The world must keep its eyes on Iran

Mahsa Amini
Mahsa Amini's family
A close up of Richard Branson smiling, looking at the camera
Richard Branson's signature
Published on 13 December 2022

With every passing day, the situation of the brave protestors in Iran gets more precarious. For nearly three months since the violent death of 22-year old Mahsa Amini in police custody, young Iranians have been taking to the streets, expressing their frustration with the incompetent and corrupt regime that has oppressed them for so long. With their dreams and aspirations crushed, their desire to live freely and with dignity shattered, and their country’s economy on its knees, Iranians have had enough. There is little to no confidence in the political will or the capacity for meaningful reforms. The system is broken beyond repair. Regime change is what people are fighting for.

Iran’s leaders, a cabal of so-called clerics and their cronies completely disconnected from the day-to-day lives of the younger generations, are undoubtedly aware and fearful of the power of the street. And they are striking back with cruel, raw brutality to preserve the status quo. Hundreds, if not more, have already been killed since September in clashes between police and protestors, including countless bystanders. The Basiji, a thuggish domestic militia doing the regime’s dirty work, has been out in full force, mercilessly targeting protestors, their families, and their communities.

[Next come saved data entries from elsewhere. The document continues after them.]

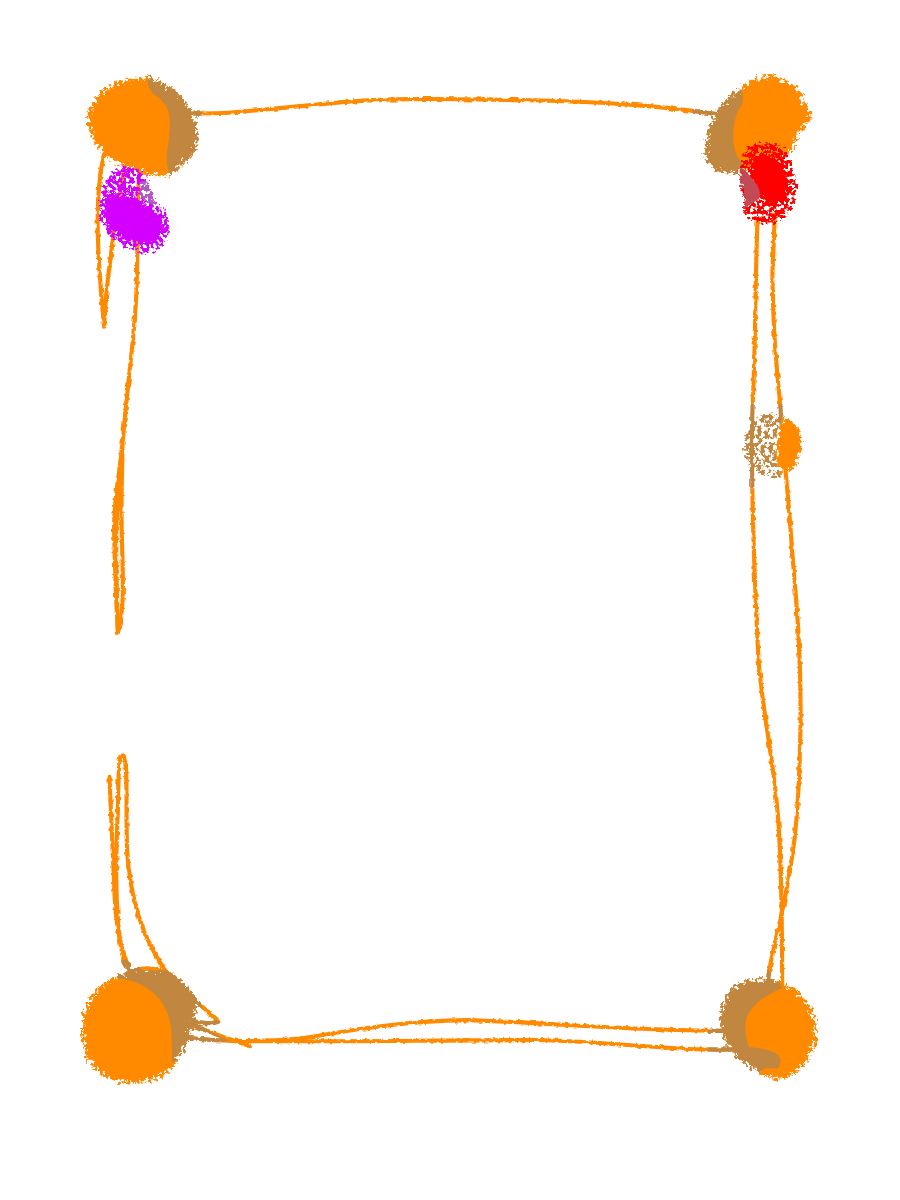
<!DOCTYPE html>
<html lang="en">
<head>
<meta charset="utf-8">
<title>Crayon frame</title>
<style>
:root {
  --paper: #ffffff;
  --orange: #ff8a00;
  --shade: #c1863f;
  --violet: #d400ff;
  --violet-shade: #b05bc4;
  --red: #ff0000;
  --red-shade: #c24a55;
}
html, body { margin: 0; width: 900px; height: 1200px; overflow: hidden; background: var(--paper); }
.frame { display: block; width: 900px; height: 1200px; background: var(--paper); }
.line { fill: none; stroke: currentColor; stroke-width: 5.4; stroke-linecap: round; stroke-linejoin: round; }
.solid { fill: currentColor; filter: url(#rough-edge); }
.fringe { fill: none; stroke: currentColor; stroke-width: 9; filter: url(#crayon-grain); }
.grainy { fill: currentColor; filter: url(#crayon-grain); }
.loose { fill: currentColor; filter: url(#loose-grain); }
.lines { filter: url(#wobble); }
.orange { color: var(--orange); }
.shade { color: var(--shade); }
.violet { color: var(--violet); }
.violet-shade { color: var(--violet-shade); }
.red { color: var(--red); }
.red-shade { color: var(--red-shade); }
</style>
</head>
<body>
<svg class="frame" viewBox="0 0 1176 1568" role="img" aria-label="Hand-drawn orange crayon frame with round corners, a violet and a red spot">
  <defs>
    <filter id="wobble" filterUnits="userSpaceOnUse" x="0" y="0" width="1176" height="1568" color-interpolation-filters="sRGB">
      <feTurbulence type="fractalNoise" baseFrequency="0.16" numOctaves="2" seed="4" result="noise"/>
      <feDisplacementMap in="SourceGraphic" in2="noise" scale="5" xChannelSelector="R" yChannelSelector="G"/>
    </filter>
    <filter id="rough-edge" x="-20%" y="-20%" width="140%" height="140%" color-interpolation-filters="sRGB">
      <feTurbulence type="fractalNoise" baseFrequency="0.2" numOctaves="3" seed="9" result="noise"/>
      <feDisplacementMap in="SourceGraphic" in2="noise" scale="13" xChannelSelector="R" yChannelSelector="G"/>
    </filter>
    <filter id="crayon-grain" x="-20%" y="-20%" width="140%" height="140%" color-interpolation-filters="sRGB">
      <feTurbulence type="fractalNoise" baseFrequency="0.2" numOctaves="3" seed="21" result="noise"/>
      <feDisplacementMap in="SourceGraphic" in2="noise" scale="12" xChannelSelector="R" yChannelSelector="G" result="edge"/>
      <feColorMatrix in="noise" type="matrix" values="0 0 0 0 0  0 0 0 0 0  0 0 0 0 0  0 0 0 13 -5.4" result="tooth"/>
      <feComposite in="edge" in2="tooth" operator="in"/>
    </filter>
    <filter id="loose-grain" x="-20%" y="-20%" width="140%" height="140%" color-interpolation-filters="sRGB">
      <feTurbulence type="fractalNoise" baseFrequency="0.19" numOctaves="3" seed="33" result="noise"/>
      <feDisplacementMap in="SourceGraphic" in2="noise" scale="10" xChannelSelector="R" yChannelSelector="G" result="edge"/>
      <feColorMatrix in="noise" type="matrix" values="0 0 0 0 0  0 0 0 0 0  0 0 0 0 0  0 0 0 13 -6" result="tooth"/>
      <feComposite in="edge" in2="tooth" operator="in"/>
    </filter>

    <path id="top-left-shape" d="M192 104C222 112 240 130 252 158C260 182 250 214 216 226C194 228 165 218 142 202C122 186 113 160 122 140C135 115 165 105 192 104Z"/>
    <path id="top-right-shape" d="M968 120C985 103 1005 98 1025 107C1044 118 1050 136 1057 153C1045 166 1036 184 1030 200L1000 214C985 220 965 224 945 223C926 219 922 204 926 185C931 156 945 133 968 120Z"/>
    <path id="bottom-left-shape" d="M155 1279C180 1265 215 1267 236 1285C256 1300 256 1325 246 1345C238 1375 224 1400 200 1408C170 1418 135 1411 119 1385C107 1360 107 1330 120 1306C130 1291 142 1284 155 1279Z"/>
    <path id="bottom-right-shape" d="M1023 1289C1049 1300 1066 1325 1063 1355C1059 1388 1035 1407 1014 1407C992 1402 975 1386 959 1372C942 1350 941 1320 953 1301C966 1283 1000 1277 1023 1289Z"/>
    <path id="violet-shape" d="M150 222C170 213 192 220 196 245C199 262 210 268 217 280C227 302 217 330 190 332C165 327 136 310 131 285C129 255 133 235 150 222Z"/>
    <path id="red-shape" d="M985 190C1005 182 1029 191 1034 212C1044 235 1043 265 1028 283C1010 298 983 294 971 279C976 265 966 240 968 220C970 202 975 194 985 190Z"/>

    <g id="corner-spots">
      <use href="#top-left-shape" class="solid"/><use href="#top-left-shape" class="fringe"/>
      <use href="#top-right-shape" class="solid"/><use href="#top-right-shape" class="fringe"/>
      <use href="#bottom-left-shape" class="solid"/><use href="#bottom-left-shape" class="fringe"/>
      <use href="#bottom-right-shape" class="solid"/><use href="#bottom-right-shape" class="fringe"/>
    </g>

    <g id="frame-lines" class="lines">
      <path class="line" d="M242 148C300 150 330 144 420 136C520 126 600 130 700 131C800 134 860 138 936 149"/>
      <path class="line" d="M136 202C122 260 128 340 136 427C138 370 146 335 148 305C152 270 158 250 162 222"/>
      <path class="line" d="M182 224C178 280 181 350 177 404C174 450 166 510 160 580C156 620 149 650 149 690C150 740 152 790 154 827C164 790 160 750 159 690C158 650 160 610 160 580"/>
      <path class="line" d="M159 590C158 640 153 660 152 690C151 730 153 780 154 822"/>
      <path class="line" d="M143 1015C145 1070 148 1120 150 1175C152 1215 158 1245 172 1272"/>
      <path class="line" d="M163 1262C150 1210 151 1120 154 1060C155 1005 155 985 160 986C168 990 164 1040 166 1110C170 1180 188 1226 212 1262C235 1290 262 1312 285 1335C275 1340 262 1336 250 1334"/>
      <path class="line" d="M165 1273C195 1256 230 1268 250 1308"/>
      <path class="line" d="M248 1338C275 1350 300 1358 327 1367"/>
      <path class="line" d="M243 1356C290 1361 350 1362 400 1356C480 1342 540 1334 610 1333C700 1335 820 1347 955 1347"/>
      <path class="line" d="M300 1360C420 1362 560 1359 700 1359C800 1361 880 1374 967 1371"/>
      <path class="line" d="M990 285C986 380 988 440 983 540C981 640 986 760 991 860C996 930 1009 980 1016 1060C1022 1130 1022 1230 1022 1290"/>
      <path class="line" d="M1012 280C1012 330 1007 360 1010 380C1010 440 1015 480 1020 535C1022 580 1030 640 1035 720C1042 800 1047 860 1046 950C1044 1050 1040 1100 1028 1160C1020 1210 1004 1255 1003 1288"/>
    </g>

    <clipPath id="shaded-side">
      <path d="M193 92C191 112 196 120 204 125C216 134 221 142 222 160C223 185 213 205 221 225L224 240H264V92Z"/>
      <path d="M968 110C970 125 974 132 966 142C957 157 955 190 964 205L976 222L972 240H905V110Z"/>
      <path d="M1025 528C1024 545 1021 552 1017 562C1012 580 1011 605 1024 630L995 638H962V528Z"/>
      <path d="M152 1254H173L186 1268L222 1268L246 1288L262 1310L267 1326L290 1336L272 1347L300 1360L260 1366L240 1384L225 1388C224 1360 226 1340 218 1322C208 1299 188 1282 152 1278Z"/>
      <path d="M1023 1290C1000 1301 974 1316 974 1340C974 1355 977 1362 979 1368C1000 1370 1021 1374 1020 1387L1017 1396H1000L985 1404L925 1378V1340L935 1275L1000 1262L1010 1275Z"/>
    </clipPath>
    <clipPath id="violet-shaded-side"><path d="M182 238C190 234 200 236 206 246V270L196 266C188 262 182 258 183 250Z"/></clipPath>
    <clipPath id="red-shaded-side"><path d="M955 214L972 221C982 232 993 243 993 253C992 263 982 266 970 274L955 276Z"/></clipPath>
  </defs>

  <g class="orange">
    <use href="#frame-lines"/>
    <ellipse class="loose" cx="1010" cy="582" rx="38" ry="42"/>
    <path class="solid" d="M1024 547C1048 551 1052 590 1037 608C1031 615 1022 616 1017 608C1012 590 1022 570 1024 547Z"/>
    <use href="#corner-spots"/>
  </g>

  <g clip-path="url(#shaded-side)">
    <rect x="962" y="530" width="64" height="110" fill="var(--paper)"/>
    <g class="shade">
      <use href="#frame-lines"/>
      <ellipse class="loose" cx="1010" cy="582" rx="38" ry="42"/>
      <use href="#corner-spots"/>
    </g>
  </g>

  <g class="violet">
    <use href="#violet-shape" class="grainy"/>
    <path class="solid" d="M138 262C150 246 180 256 186 268C200 272 212 284 213 298C208 314 196 322 182 318C160 313 142 300 137 284Z"/>
  </g>
  <g class="violet-shade" clip-path="url(#violet-shaded-side)"><use href="#violet-shape" class="grainy"/></g>

  <g class="red">
    <use href="#red-shape" class="grainy"/>
    <path class="solid" d="M986 206C1000 198 1022 206 1026 222C1033 238 1032 254 1022 264C1012 268 996 266 994 254C990 240 976 224 986 206Z"/>
  </g>
  <g class="red-shade" clip-path="url(#red-shaded-side)"><use href="#red-shape" class="solid"/></g>
</svg>
</body>
</html>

Thousands have been imprisoned, and there are countless credible reports of people being routinely subjected to torture.

Today, we learned of the death of Majidreza Rahnavard, who was hanged this morning in the city of Mashhad, a mere 23 days after his arrest and following a show trial that bore all the hallmarks of dictatorial injustice. Only 23 years old, Majidreza was the second protestor to be executed in just five days. Human rights organisations fear that many more are at risk over the coming days and weeks as those detained are dragged before Iran’s feared Revolutionary Court.

As the crackdown is in full swing, the international community must hold Iran’s leadership accountable and do everything it can to end government violence and oppression before more young lives are lost. All nations and businesses should rethink their economic ties to the regime, which has also become one of Russia principal suppliers of drones killing Ukrainian civilians – an unholy alliance not supported by the Iranian people, I’m sure.

Diplomatic pressure at all levels must be combined with comprehensive and strictly enforced sanctions against individuals and government organisations responsible for the violence. Thanks to the diligent work of human rights activists inside Iran and abroad, their names are well-known. Those in charge now should know that they won’t escape justice.

In addition to political and economic action, all those with platforms and reach should give a voice to the protest movement, bear witness to the regime’s crimes and share what is happening across Iran’s cities and towns every day. The world must keep its eyes on Iran.

Head over to the Iranian Diaspora Collective to learn more.